  • The Mormon church: The Church of Jesus Christ of Latter-day Saints was the most visible of the supporters of California's Proposition 8, although it was far from the only church supporting the proposal to ban gay marriage. After the election victory, though, the backlash has set in, which protesters appearing outside church temples in the Los Angeles area and Salt Lake City and others threatening a boycott of Utah (even though Salt Lake City has been gay-friendly enough to establish a "mutual commitment" registry to help gay couples qualify for employment benefits). Ironically, while California doesn't have enough Mormon voters to have made a difference in the final outcome, there have been no protests held in black and Latino neighborhoods, where voters backed the measure by as much at 70 percent.

03 November 2008

A resort to religious bigotry

Unfortunately, it almost goes without saying that an initiative on as emotional a topic as Proposition 8, the California measure that would in effect reverse the California Supreme Court decision legalizing gay marriage, will be promoted with distorted facts on both sides. Indeed, that is what has happened. Both sides seem to have forgot what that court decision and Proposition 8 are all about — almost nothing in terms of traditional legal rights. It is about whether a state-sanctioned same-sex union can be called marriage or not; if it passes, same-sex couples will still be able to get "married" and get every legal right except to call the union marriage in a legal sense. In at least a technical sense, Proposition 8 has nothing to do with what is taught in schools, as proponents have claimed, or with whether same-sex couples will be discriminated against in terms of government protections, as opponents have claimed.

Yet the campaigns of both sides have restored to distortions and half-truths, sometimes with outright misstatements, at other times when statements that are defensible in only the most technical of senses, and at other times hinting at things that aren't true (such as possibility that churches could be required to marry same-sex couples) without saying so directly.

And both sides, too, have resorted in one way or another to fear. Yet, at least until now, the campaigns haven't devolved into championing of outright religious bigotry. That is no longer the case, as this new TV ad shows:

True, the Church of Jesus Christ of Latter-day Saints, popularly known as the Mormon Church, has opened itself up to this sort of attack by getting involved in the political process. But that doesn't make the attack acceptable as a part of the political process.

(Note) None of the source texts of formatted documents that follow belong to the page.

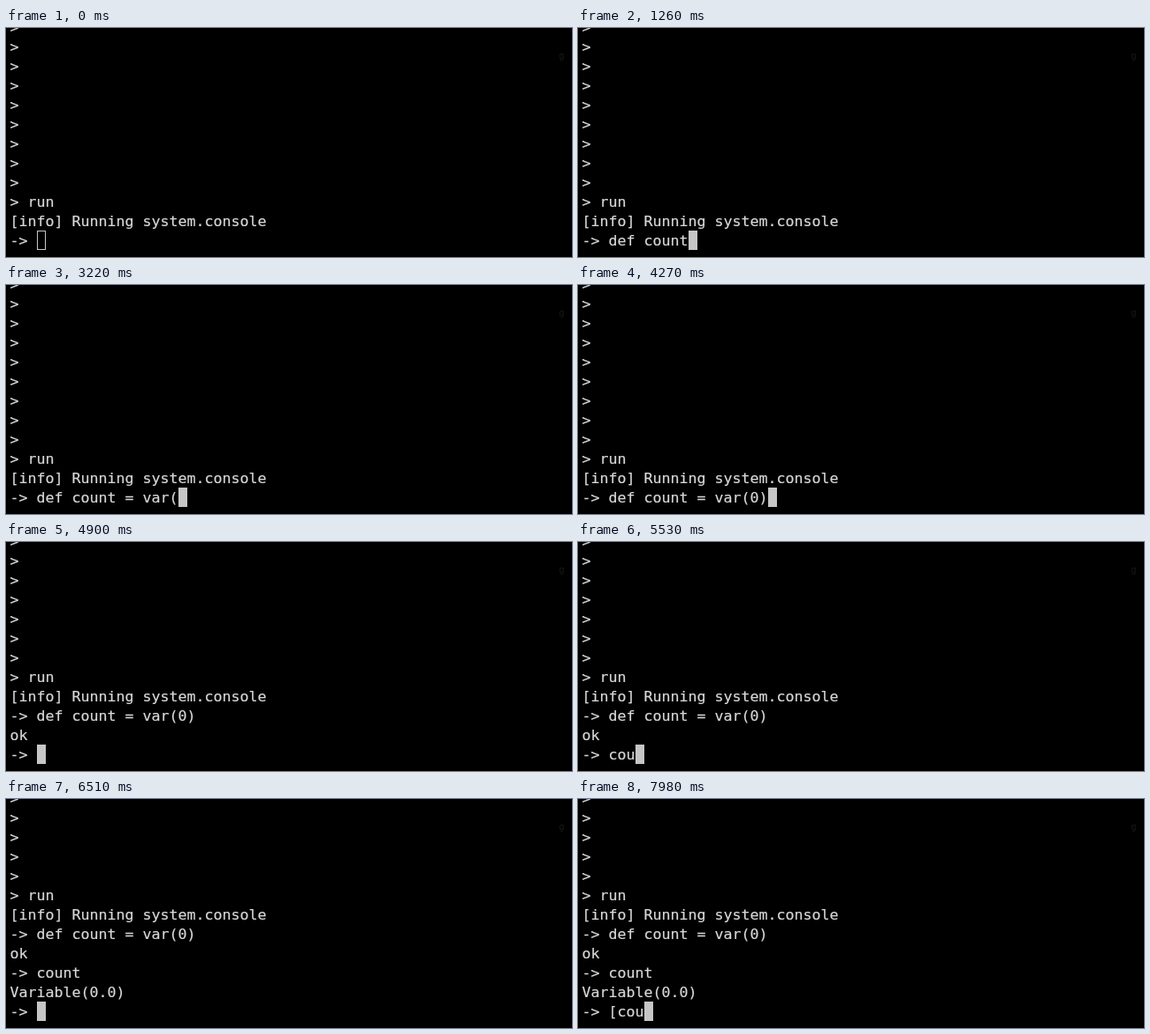
Recreate the animation shown at these times as an HTML page. Size 640 by 260 pixels, loop 8 s.

```html
<!DOCTYPE html>
<html lang="en">
<head>
<meta charset="utf-8">
<title>Console session</title>
<style>
  html, body { margin: 0; width: 100%; height: 100%; overflow: hidden; background: #000; }
  #stage { position: relative; width: 640px; height: 260px; overflow: hidden; background: #000; }
  #screen {
    position: absolute; left: 4.6px; bottom: 7px; margin: 0;
    font: 16.61px/22px "DejaVu Sans Mono", monospace;
    font-variant-ligatures: none; color: #d8d8d8; white-space: pre;
    -webkit-text-stroke: 0.2px #d8d8d8;
  }
  #cursor {
    position: absolute; top: 230px; width: 10px; height: 22px;
    box-sizing: border-box; border: 1px solid #c6c6c6; background: #c6c6c6;
  }
  #cursor.hollow { background: none; }
  #speck {
    position: absolute; left: 625px; top: 25px;
    font: 11px/14px "DejaVu Sans Mono", monospace; color: #181818;
  }
</style>
</head>
<body>
<div id="stage">
  <pre id="screen"></pre>
  <div id="cursor"></div>
  <div id="speck">g</div>
</div>
<script>
const LOOP = 8000, ROWS = 12, CELL = 10, LEFT = 5, PROMPT = "-> ";
const screen = document.getElementById("screen");
const cursor = document.getElementById("cursor");

// Each entry starts at a time, prints a result, then types text in timed chunks.
const commands = [
  { start: 0, output: [], keys: [
    [350, "d"], [420, "e"], [630, "f"], [700, " "], [1260, "count"], [1540, " "],
    [1680, "="], [1820, " "], [2450, "v"], [2660, "a"], [2730, "r"],
    [3080, "("], [3990, "0"], [4130, ")"]] },
  { start: 4900, output: ["ok"], keys: [
    [5320, "c"], [5390, "o"], [5530, "u"], [5670, "n"], [5740, "t"], [5810, " "]] },
  { start: 6510, output: ["Variable(0.0)"], keys: [
    [7350, "["], [7630, "c"], [7700, "o"], [7840, "u"]] }
];
const history = [...Array(9).fill(">"), "> run", "[info] Running system.console"];

function linesAt(time) {
  const lines = [...history];
  for (const { start, output, keys } of commands) {
    if (time < start) break;
    const typed = keys.filter(([at]) => at <= time).map(([, text]) => text).join("");
    lines.push(...output, PROMPT + typed);
  }
  return lines.slice(-ROWS);
}

let shown = null;
function draw() {
  const time = performance.now() % LOOP;
  const lines = linesAt(time);
  const text = lines.join("\n");
  if (text !== shown) {
    shown = screen.textContent = text;
    cursor.style.left = LEFT + CELL * lines.at(-1).length + "px";
    cursor.className = time < 350 ? "hollow" : "";
  }
  requestAnimationFrame(draw);
}
draw();
</script>
</body>
</html>
```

Imagine, if you will, if an ad had pictured two stereotypical rabbis doing the same thing (some Jewish groups have supported Proposition 8); the ad rightfully would have been seen as anti-Semitic. Or, to put the shoe on the other foot, suppose that one of the pro-8 ads had shown had shown scenes of stereotypical gay men molesting young boys they hope to adopt once they're married. Such an ad rightfully would have been condemned as bigoted and criticized as a new low. This ad should as well.